◆ **RECORDS SUPPLIED**
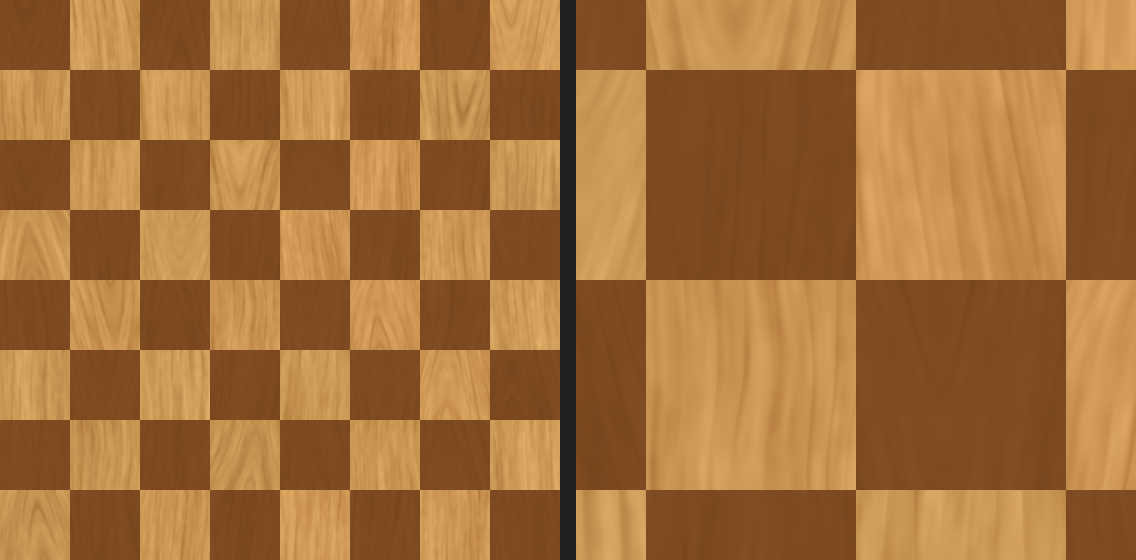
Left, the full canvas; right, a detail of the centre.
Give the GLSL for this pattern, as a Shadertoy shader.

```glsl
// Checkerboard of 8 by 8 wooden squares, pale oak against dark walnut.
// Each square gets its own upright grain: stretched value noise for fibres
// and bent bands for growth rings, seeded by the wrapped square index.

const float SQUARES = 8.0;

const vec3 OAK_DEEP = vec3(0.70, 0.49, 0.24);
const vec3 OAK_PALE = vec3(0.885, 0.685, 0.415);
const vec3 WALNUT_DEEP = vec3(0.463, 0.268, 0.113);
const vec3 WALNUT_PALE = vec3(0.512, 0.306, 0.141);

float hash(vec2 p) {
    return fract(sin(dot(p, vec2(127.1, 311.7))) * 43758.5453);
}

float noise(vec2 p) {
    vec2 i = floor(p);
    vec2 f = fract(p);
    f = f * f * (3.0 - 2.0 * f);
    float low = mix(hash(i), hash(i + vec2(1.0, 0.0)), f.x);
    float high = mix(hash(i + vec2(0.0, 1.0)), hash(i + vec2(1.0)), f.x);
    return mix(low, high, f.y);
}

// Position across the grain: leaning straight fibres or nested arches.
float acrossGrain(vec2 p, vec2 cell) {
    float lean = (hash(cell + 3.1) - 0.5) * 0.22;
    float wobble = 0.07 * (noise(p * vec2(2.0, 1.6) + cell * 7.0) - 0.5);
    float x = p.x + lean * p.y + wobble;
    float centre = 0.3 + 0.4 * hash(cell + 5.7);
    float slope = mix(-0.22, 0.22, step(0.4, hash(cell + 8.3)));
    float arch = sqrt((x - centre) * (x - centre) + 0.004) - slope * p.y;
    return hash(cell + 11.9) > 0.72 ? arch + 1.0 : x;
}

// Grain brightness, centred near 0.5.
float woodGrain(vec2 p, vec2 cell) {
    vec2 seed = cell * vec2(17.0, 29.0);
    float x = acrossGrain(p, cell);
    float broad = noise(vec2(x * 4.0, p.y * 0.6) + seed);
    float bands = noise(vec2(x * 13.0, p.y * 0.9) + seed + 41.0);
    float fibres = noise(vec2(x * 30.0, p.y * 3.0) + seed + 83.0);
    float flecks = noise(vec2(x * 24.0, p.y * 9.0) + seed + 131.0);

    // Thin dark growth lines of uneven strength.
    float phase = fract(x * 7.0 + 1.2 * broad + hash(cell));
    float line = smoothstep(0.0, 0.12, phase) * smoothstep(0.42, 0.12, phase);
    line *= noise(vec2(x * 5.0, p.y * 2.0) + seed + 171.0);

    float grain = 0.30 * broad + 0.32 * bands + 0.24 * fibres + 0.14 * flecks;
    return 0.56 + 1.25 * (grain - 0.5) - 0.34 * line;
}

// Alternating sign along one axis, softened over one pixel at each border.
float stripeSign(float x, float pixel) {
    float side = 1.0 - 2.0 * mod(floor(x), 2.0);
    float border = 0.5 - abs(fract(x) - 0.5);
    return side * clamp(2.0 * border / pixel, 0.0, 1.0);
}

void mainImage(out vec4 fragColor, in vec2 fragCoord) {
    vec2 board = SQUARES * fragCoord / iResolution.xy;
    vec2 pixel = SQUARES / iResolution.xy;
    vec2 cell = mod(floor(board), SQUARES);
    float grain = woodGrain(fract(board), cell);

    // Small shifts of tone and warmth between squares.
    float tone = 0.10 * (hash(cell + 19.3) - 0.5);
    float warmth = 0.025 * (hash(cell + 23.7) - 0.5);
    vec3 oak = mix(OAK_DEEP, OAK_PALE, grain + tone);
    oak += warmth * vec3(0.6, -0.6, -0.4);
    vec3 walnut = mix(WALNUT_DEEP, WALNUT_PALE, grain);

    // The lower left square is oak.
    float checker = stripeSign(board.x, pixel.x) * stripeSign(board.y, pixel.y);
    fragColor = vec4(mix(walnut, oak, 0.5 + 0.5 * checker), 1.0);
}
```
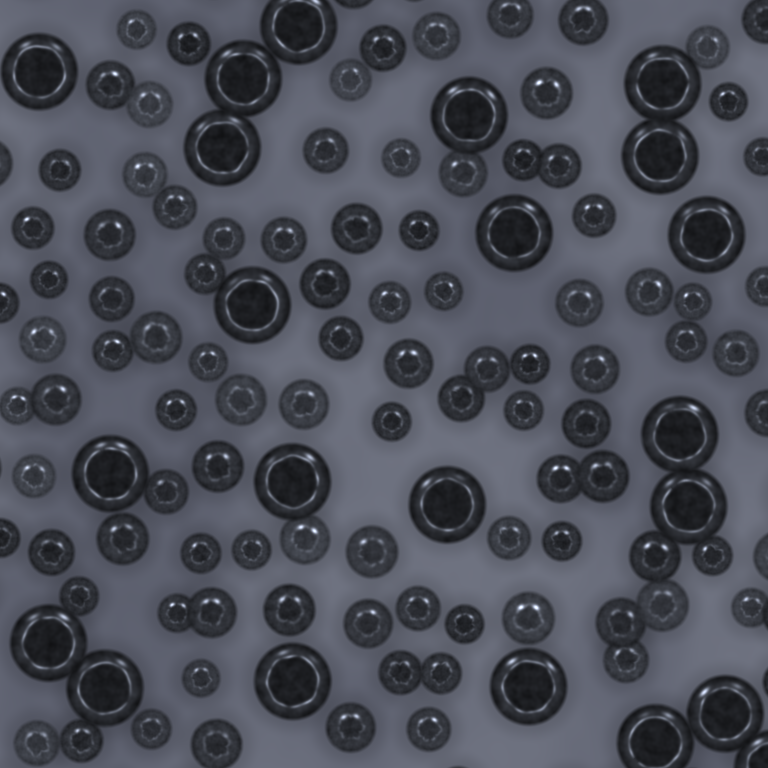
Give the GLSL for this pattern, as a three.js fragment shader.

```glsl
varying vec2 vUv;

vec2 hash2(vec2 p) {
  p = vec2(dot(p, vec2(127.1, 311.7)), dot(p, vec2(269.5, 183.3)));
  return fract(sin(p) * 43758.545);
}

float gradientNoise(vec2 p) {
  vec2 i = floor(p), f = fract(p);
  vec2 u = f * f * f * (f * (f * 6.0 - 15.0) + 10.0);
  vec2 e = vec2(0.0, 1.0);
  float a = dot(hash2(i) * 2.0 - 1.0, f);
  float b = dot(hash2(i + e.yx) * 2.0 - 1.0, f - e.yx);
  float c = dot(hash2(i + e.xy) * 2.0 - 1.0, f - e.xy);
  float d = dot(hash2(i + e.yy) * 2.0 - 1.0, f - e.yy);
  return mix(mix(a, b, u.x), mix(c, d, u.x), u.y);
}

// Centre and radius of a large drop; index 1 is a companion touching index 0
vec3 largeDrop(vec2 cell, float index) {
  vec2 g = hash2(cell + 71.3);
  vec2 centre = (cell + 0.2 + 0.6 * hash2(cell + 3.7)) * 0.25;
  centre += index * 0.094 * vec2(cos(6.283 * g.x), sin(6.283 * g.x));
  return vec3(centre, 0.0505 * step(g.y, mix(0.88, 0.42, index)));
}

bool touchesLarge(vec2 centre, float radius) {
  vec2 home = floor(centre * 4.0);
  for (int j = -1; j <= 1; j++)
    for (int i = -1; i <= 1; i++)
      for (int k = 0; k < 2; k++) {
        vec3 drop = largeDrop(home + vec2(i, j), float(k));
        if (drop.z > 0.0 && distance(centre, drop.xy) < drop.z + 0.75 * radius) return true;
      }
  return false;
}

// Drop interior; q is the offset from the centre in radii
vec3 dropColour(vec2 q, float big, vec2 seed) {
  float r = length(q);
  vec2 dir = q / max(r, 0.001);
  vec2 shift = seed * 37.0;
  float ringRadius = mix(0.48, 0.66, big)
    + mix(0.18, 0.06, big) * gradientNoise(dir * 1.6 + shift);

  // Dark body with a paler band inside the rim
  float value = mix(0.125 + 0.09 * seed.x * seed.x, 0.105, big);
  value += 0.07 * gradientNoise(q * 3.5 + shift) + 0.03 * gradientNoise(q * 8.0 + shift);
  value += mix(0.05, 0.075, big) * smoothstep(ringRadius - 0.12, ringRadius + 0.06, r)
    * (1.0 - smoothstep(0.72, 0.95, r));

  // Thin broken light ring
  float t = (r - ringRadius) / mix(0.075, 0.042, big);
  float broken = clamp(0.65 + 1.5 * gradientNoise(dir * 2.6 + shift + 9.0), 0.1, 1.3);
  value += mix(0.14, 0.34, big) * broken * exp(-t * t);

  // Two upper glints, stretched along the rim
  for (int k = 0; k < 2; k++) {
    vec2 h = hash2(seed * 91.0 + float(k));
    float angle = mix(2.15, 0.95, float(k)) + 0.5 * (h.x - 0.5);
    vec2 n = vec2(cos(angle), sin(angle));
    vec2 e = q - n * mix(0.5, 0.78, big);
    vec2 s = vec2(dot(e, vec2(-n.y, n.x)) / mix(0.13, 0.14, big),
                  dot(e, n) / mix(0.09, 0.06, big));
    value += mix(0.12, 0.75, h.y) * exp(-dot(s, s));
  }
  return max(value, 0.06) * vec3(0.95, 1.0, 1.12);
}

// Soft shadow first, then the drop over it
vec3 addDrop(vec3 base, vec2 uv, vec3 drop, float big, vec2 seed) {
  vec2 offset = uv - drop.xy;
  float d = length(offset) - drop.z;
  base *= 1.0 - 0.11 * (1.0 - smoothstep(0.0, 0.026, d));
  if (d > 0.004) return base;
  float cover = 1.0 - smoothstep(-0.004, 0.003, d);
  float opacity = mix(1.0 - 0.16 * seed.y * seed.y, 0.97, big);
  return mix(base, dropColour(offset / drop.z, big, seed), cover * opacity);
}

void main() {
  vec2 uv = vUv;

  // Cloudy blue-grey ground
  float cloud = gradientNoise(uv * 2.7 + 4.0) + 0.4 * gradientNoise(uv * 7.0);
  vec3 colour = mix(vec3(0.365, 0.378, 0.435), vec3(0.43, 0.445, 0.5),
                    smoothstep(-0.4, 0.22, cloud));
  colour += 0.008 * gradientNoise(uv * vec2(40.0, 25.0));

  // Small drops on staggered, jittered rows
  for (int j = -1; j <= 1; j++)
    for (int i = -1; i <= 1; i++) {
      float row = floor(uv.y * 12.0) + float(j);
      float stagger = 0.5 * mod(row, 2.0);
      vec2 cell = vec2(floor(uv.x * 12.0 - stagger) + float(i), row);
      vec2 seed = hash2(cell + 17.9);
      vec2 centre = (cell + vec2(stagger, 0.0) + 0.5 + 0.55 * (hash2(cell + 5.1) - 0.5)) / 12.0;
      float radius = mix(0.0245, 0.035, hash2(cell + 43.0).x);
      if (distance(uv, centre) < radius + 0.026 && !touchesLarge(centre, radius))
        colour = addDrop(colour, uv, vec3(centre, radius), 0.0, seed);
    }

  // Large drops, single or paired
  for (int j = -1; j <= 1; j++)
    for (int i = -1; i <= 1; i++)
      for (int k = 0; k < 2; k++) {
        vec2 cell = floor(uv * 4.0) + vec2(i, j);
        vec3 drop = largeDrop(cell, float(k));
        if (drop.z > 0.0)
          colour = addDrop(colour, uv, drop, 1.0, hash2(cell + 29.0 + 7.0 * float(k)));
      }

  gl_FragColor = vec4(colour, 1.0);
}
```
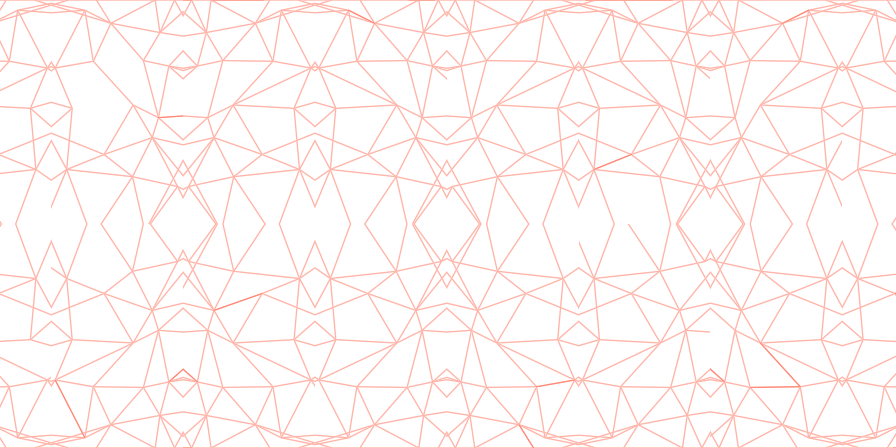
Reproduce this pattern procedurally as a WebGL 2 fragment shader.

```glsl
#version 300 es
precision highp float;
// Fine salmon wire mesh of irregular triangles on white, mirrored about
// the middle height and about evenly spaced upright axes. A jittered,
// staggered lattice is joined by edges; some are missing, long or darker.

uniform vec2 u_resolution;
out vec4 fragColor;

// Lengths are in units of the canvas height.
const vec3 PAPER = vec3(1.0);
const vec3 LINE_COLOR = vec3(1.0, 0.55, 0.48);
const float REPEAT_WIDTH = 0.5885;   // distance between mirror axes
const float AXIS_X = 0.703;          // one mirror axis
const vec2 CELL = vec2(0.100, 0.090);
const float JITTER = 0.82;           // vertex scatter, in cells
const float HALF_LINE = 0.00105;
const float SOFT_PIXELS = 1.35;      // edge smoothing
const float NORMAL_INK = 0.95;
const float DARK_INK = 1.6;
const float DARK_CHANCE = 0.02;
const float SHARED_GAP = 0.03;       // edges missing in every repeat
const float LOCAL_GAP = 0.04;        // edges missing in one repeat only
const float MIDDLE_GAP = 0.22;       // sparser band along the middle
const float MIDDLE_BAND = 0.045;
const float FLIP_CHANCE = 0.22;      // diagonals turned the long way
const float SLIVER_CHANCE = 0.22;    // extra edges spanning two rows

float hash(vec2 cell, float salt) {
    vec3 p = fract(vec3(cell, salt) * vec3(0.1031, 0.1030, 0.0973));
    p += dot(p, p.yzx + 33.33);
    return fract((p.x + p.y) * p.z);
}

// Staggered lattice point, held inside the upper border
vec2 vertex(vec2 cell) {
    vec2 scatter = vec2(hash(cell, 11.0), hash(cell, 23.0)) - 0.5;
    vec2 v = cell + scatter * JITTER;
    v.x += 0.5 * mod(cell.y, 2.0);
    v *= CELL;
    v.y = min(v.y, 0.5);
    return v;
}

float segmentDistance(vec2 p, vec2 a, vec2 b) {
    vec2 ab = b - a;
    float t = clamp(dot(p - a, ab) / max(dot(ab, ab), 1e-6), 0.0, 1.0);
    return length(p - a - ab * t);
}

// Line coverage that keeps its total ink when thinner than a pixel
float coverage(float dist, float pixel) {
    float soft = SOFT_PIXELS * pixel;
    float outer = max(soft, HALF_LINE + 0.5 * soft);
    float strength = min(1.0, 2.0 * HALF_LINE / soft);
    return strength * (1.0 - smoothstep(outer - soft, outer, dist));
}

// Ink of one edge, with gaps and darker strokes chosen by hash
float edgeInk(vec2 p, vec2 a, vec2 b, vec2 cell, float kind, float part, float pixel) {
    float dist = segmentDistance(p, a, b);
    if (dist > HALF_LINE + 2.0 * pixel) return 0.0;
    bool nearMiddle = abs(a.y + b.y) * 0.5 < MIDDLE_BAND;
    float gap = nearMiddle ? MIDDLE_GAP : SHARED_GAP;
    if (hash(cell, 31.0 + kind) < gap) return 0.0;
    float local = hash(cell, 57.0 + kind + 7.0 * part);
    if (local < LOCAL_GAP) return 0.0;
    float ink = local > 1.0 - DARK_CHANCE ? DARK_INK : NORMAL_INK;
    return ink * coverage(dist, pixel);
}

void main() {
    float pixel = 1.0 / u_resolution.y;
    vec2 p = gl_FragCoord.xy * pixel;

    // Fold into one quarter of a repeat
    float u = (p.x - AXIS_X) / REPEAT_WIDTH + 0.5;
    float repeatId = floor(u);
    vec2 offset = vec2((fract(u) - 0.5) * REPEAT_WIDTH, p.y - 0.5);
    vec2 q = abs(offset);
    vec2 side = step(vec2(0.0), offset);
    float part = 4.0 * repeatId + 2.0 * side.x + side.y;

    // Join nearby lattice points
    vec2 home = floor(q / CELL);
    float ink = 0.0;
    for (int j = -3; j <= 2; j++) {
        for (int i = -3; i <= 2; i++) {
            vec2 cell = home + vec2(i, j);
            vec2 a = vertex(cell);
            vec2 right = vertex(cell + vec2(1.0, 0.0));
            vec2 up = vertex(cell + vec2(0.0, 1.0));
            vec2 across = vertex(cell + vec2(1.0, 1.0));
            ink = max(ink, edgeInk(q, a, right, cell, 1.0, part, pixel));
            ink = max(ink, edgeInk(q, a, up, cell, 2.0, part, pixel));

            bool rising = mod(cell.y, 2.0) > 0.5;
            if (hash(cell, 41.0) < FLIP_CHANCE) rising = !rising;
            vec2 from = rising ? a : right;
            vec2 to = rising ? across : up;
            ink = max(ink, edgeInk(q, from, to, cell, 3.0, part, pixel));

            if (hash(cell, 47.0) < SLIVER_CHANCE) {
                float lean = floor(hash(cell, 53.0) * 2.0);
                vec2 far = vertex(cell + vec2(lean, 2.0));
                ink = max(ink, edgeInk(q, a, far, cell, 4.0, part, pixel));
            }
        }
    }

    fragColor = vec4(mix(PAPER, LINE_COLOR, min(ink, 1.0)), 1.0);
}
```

◆ **WORK ORDER**
Report each line in the entries where the string "gradientNoise" occurs.

◆ **RESULT OF THIS TASK**
float gradientNoise(vec2 p) {
    + mix(0.18, 0.06, big) * gradientNoise(dir * 1.6 + shift);
  value += 0.07 * gradientNoise(q * 3.5 + shift) + 0.03 * gradientNoise(q * 8.0 + shift);
  float broken = clamp(0.65 + 1.5 * gradientNoise(dir * 2.6 + shift + 9.0), 0.1, 1.3);
  float cloud = gradientNoise(uv * 2.7 + 4.0) + 0.4 * gradientNoise(uv * 7.0);
  colour += 0.008 * gradientNoise(uv * vec2(40.0, 25.0));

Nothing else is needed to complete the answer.